He lived for many years in Iowa, coming to this county from that state in 1885 settling on a farm in Logan township where he lived up to seven years ago when he moved to this city where he has since resided.  He was a member of the Baptist church and was regular in his attendance on the means of grace.  He was especially interested in the Sabbath school and when able was always in his place in the old people's Bible class taking a great interest in the lessons.  For the last week he had been attending the revival meetings held at the Methodist church and on Saturday evening as the writer  passed from the church he was kindly greeted by him and then noted that his eye was unusually bright and he seemed somewhat excited.  But we little thought as we greeted him that it would be the last time on earth that we should look upon his kindly face in this life.  A few moments later he with his wife started home and when a few rods from the church he was stricken with apoplexy and fell to the sidewalk.  He was taken into the home of Ara S. Steele, where a physician was called, but it was soon seen that he was seriously ill and a wheelchair was procured and he was taken home.  He gradually grew worse until Sunday at 5:30 p.m. he passed away.

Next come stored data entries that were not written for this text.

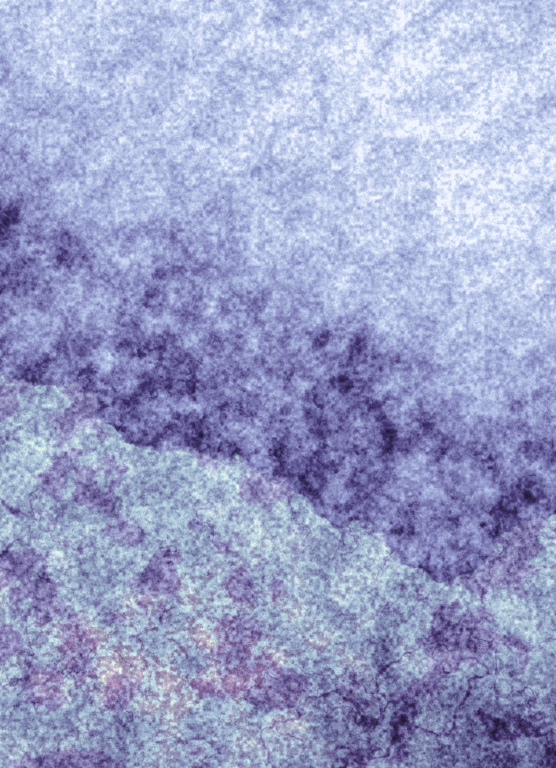
Give the GLSL for this texture, as a WebGL 2 fragment shader.

```glsl
#version 300 es
precision highp float;
// Weathered plaster wall: pale lavender haze, a dark violet stain and a cracked, flaking base.

uniform vec2 u_resolution;
out vec4 fragColor;

float hash(vec2 p) {
    vec3 q = fract(vec3(p.xyx) * 0.1031);
    q += dot(q, q.yzx + 33.33);
    return fract((q.x + q.y) * q.z);
}

float valueNoise(vec2 p) {
    vec2 cell = floor(p), f = fract(p);
    f = f * f * (3.0 - 2.0 * f);
    float low = mix(hash(cell), hash(cell + vec2(1, 0)), f.x);
    float high = mix(hash(cell + vec2(0, 1)), hash(cell + vec2(1, 1)), f.x);
    return mix(low, high, f.y);
}

// Layered noise centred on zero, each octave rotated to hide the grid
float fbm(vec2 p, int octaves) {
    const mat2 turn = mat2(1.6, 1.2, -1.2, 1.6);
    float sum = 0.0, amplitude = 0.5;
    for (int i = 0; i < octaves; i++) {
        sum += amplitude * (valueNoise(p) - 0.5);
        p = turn * p + 17.3;
        amplitude *= 0.54;
    }
    return sum;
}

// Soft round spot: 1 at the centre, fading with the given radii
float blob(vec2 p, vec2 centre, vec2 radii) {
    vec2 q = (p - centre) / radii;
    return exp(-dot(q, q));
}

// Thin broken lines along the zero level of a noise field
float cracks(vec2 p, float scale, float width) {
    float line = 1.0 - smoothstep(0.0, width, abs(fbm(p * scale, 5)));
    return line * smoothstep(-0.08, 0.1, fbm(p * scale * 0.8 + 41.0, 3));
}

// Height of the flaking lower border of the stain
float borderHeight(float x) {
    return 0.54 - 0.47 * x + 0.13 * smoothstep(0.58, 0.72, x);
}

// Ramp from deep violet (0) to near white (5)
vec3 wallColour(float tone) {
    vec3 c = mix(vec3(0.28, 0.23, 0.47), vec3(0.42, 0.40, 0.63), clamp(tone, 0.0, 1.0));
    c = mix(c, vec3(0.54, 0.55, 0.76), clamp(tone - 1.0, 0.0, 1.0));
    c = mix(c, vec3(0.65, 0.70, 0.86), clamp(tone - 2.0, 0.0, 1.0));
    c = mix(c, vec3(0.78, 0.83, 0.94), clamp(tone - 3.0, 0.0, 1.0));
    c = mix(c, vec3(0.94, 0.96, 1.00), clamp(tone - 4.0, 0.0, 1.0));
    return c * (1.0 + 0.35 * clamp(tone, -1.5, 0.0));
}

// Hazy upper wall with the stain fading upward from its border
float upperTone(vec2 p, float above, float clouds, float mottling) {
    float tone = 2.9 + 0.55 * smoothstep(0.6, 1.0, p.y);
    tone += 1.35 * blob(p, vec2(0.63, 0.77), vec2(0.24, 0.16));
    tone += 0.5 * blob(p, vec2(0.42, 0.95), vec2(0.25, 0.12));
    tone -= 0.9 * blob(p, vec2(0.0, 0.81), vec2(0.12, 0.15));
    tone += 1.6 * clouds + 1.9 * mottling;

    float thickness = 0.26 - 0.11 * smoothstep(0.4, 0.72, p.x);
    float stain = 1.0 - smoothstep(0.3, 1.25, above / thickness + 0.8 * clouds);
    stain += 0.35 * blob(p, vec2(0.24, 0.59), vec2(0.14, 0.1));
    stain *= 1.0 - 0.7 * blob(p, vec2(0.07, 0.59), vec2(0.09, 0.06));
    stain *= 1.0 - 0.45 * blob(p, vec2(0.52, 0.36), vec2(0.06, 0.05));
    float blotches = smoothstep(0.1, 0.24, fbm(p * 48.0 + 9.0, 4));
    float pits = smoothstep(0.13, 0.25, fbm(p * 95.0 + 31.0, 3));
    tone -= stain * (1.55 - 3.2 * mottling + 1.2 * blotches + 0.9 * pits);
    return tone - 0.5 * exp(-abs(above) * 110.0);
}

// Pale base, darker toward the bottom and the right corner
float lowerTone(vec2 p, float below, float clouds, float mottling) {
    float tone = 2.85 + 1.2 * clouds + 2.8 * mottling;
    tone += 0.3 * exp(-below * 45.0);
    tone -= 0.6 * (1.0 - smoothstep(0.0, 0.16, p.y + 0.3 * clouds));
    tone -= 1.9 * blob(p + 0.12 * clouds, vec2(0.70, 0.02), vec2(0.17, 0.11));
    return tone - 0.9 * blob(p + 0.15 * clouds, vec2(0.46, 0.06), vec2(0.05, 0.08));
}

void main() {
    vec2 p = gl_FragCoord.xy / u_resolution.y;

    // Shared irregularities, from broad clouds to fine grit
    float clouds = fbm(p * 6.0 + 3.0, 5);
    float mottling = fbm(p * 36.0 + 11.0, 5);
    float grit = fbm(p * 210.0 + 5.0, 3);
    vec2 slant = mat2(0.77, -0.64, 0.64, 0.77) * p;
    float streaks = fbm(slant * vec2(16.0, 60.0), 4);

    float ragged = 0.13 * fbm(p * 11.0 + 27.0, 6) + 0.03 * mottling;
    float above = p.y - borderHeight(p.x) + ragged;
    float isUpper = smoothstep(-0.005, 0.005, above);

    // Upper wall
    float upper = upperTone(p, max(above, 0.0), clouds, mottling) + 0.9 * streaks;
    upper -= 0.4 * cracks(p + 5.0, 5.0, 0.008);
    vec3 haze = wallColour(upper + 3.4 * grit);

    // Lower wall: violet peeling, branching cracks and rusty grit
    float peel = smoothstep(0.07, 0.15, fbm(p * 19.0 + 63.0, 6) + 0.25 * clouds);
    float veins = max(cracks(p + 2.0, 7.0, 0.02), 0.8 * cracks(p + 8.0, 15.0, 0.03));
    float lower = lowerTone(p, max(-above, 0.0), clouds, mottling);
    lower -= 0.85 * peel + 1.2 * veins;
    vec3 base = wallColour(lower + 4.3 * grit) * vec3(0.97, 1.03, 0.95);
    base *= mix(vec3(1.0), vec3(1.03, 0.92, 1.0), max(peel, veins));
    float rust = blob(p, vec2(0.24, 0.14), vec2(0.27, 0.13));
    rust *= smoothstep(0.0, 0.2, 0.7 * mottling - 0.8 * grit + 0.4 * clouds);
    base *= mix(vec3(1.0), vec3(1.0, 0.82, 0.86), rust);

    fragColor = vec4(clamp(mix(base, haze, isUpper), 0.0, 1.0), 1.0);
}
```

Mr. Chilson was one of the kindest of men, he loved little children and it was no uncommon sight to see him pass our office holding the hand of some little tot who was evidently telling him some of her hopes and joys and knew that in him she had a sympathetic listener.  He was a man of strong  conviction, was quick to resent an insult, sometimes difficulties grew out of his quick temperment, but after it was over he was ever ready to ask forgiveness and in every way he tried to make amends for anything he had done that he considered wrong.
He had for many years been one of the prominent members of the G.A.R.{Grand Army of the Republic}.  The funeral was conducted by this society from the M.E. church on Tuesday, Feb.24, 1914;  funeral sermon by Reverend Henry of the Christian church.
Thus passes to the great beyond one of our number who was widely known, universally respected and loved by his entire community.  He was a kind and indulgent husband and father, a true friend, an accomodating neighbor, a noble Christian man.  The writer feels that he has lost a personal friend whose kindly greeting will be sadly missed as we go along the journey of life.
Goodbye Brother Chilson, may you rest in peace and be ready to enjoy that life that comes to those who believe in God and resurrection in that happy day where no tears are shed but where eternal sunlight ever shines."

submitted by Karen Adams   krajda@aol.com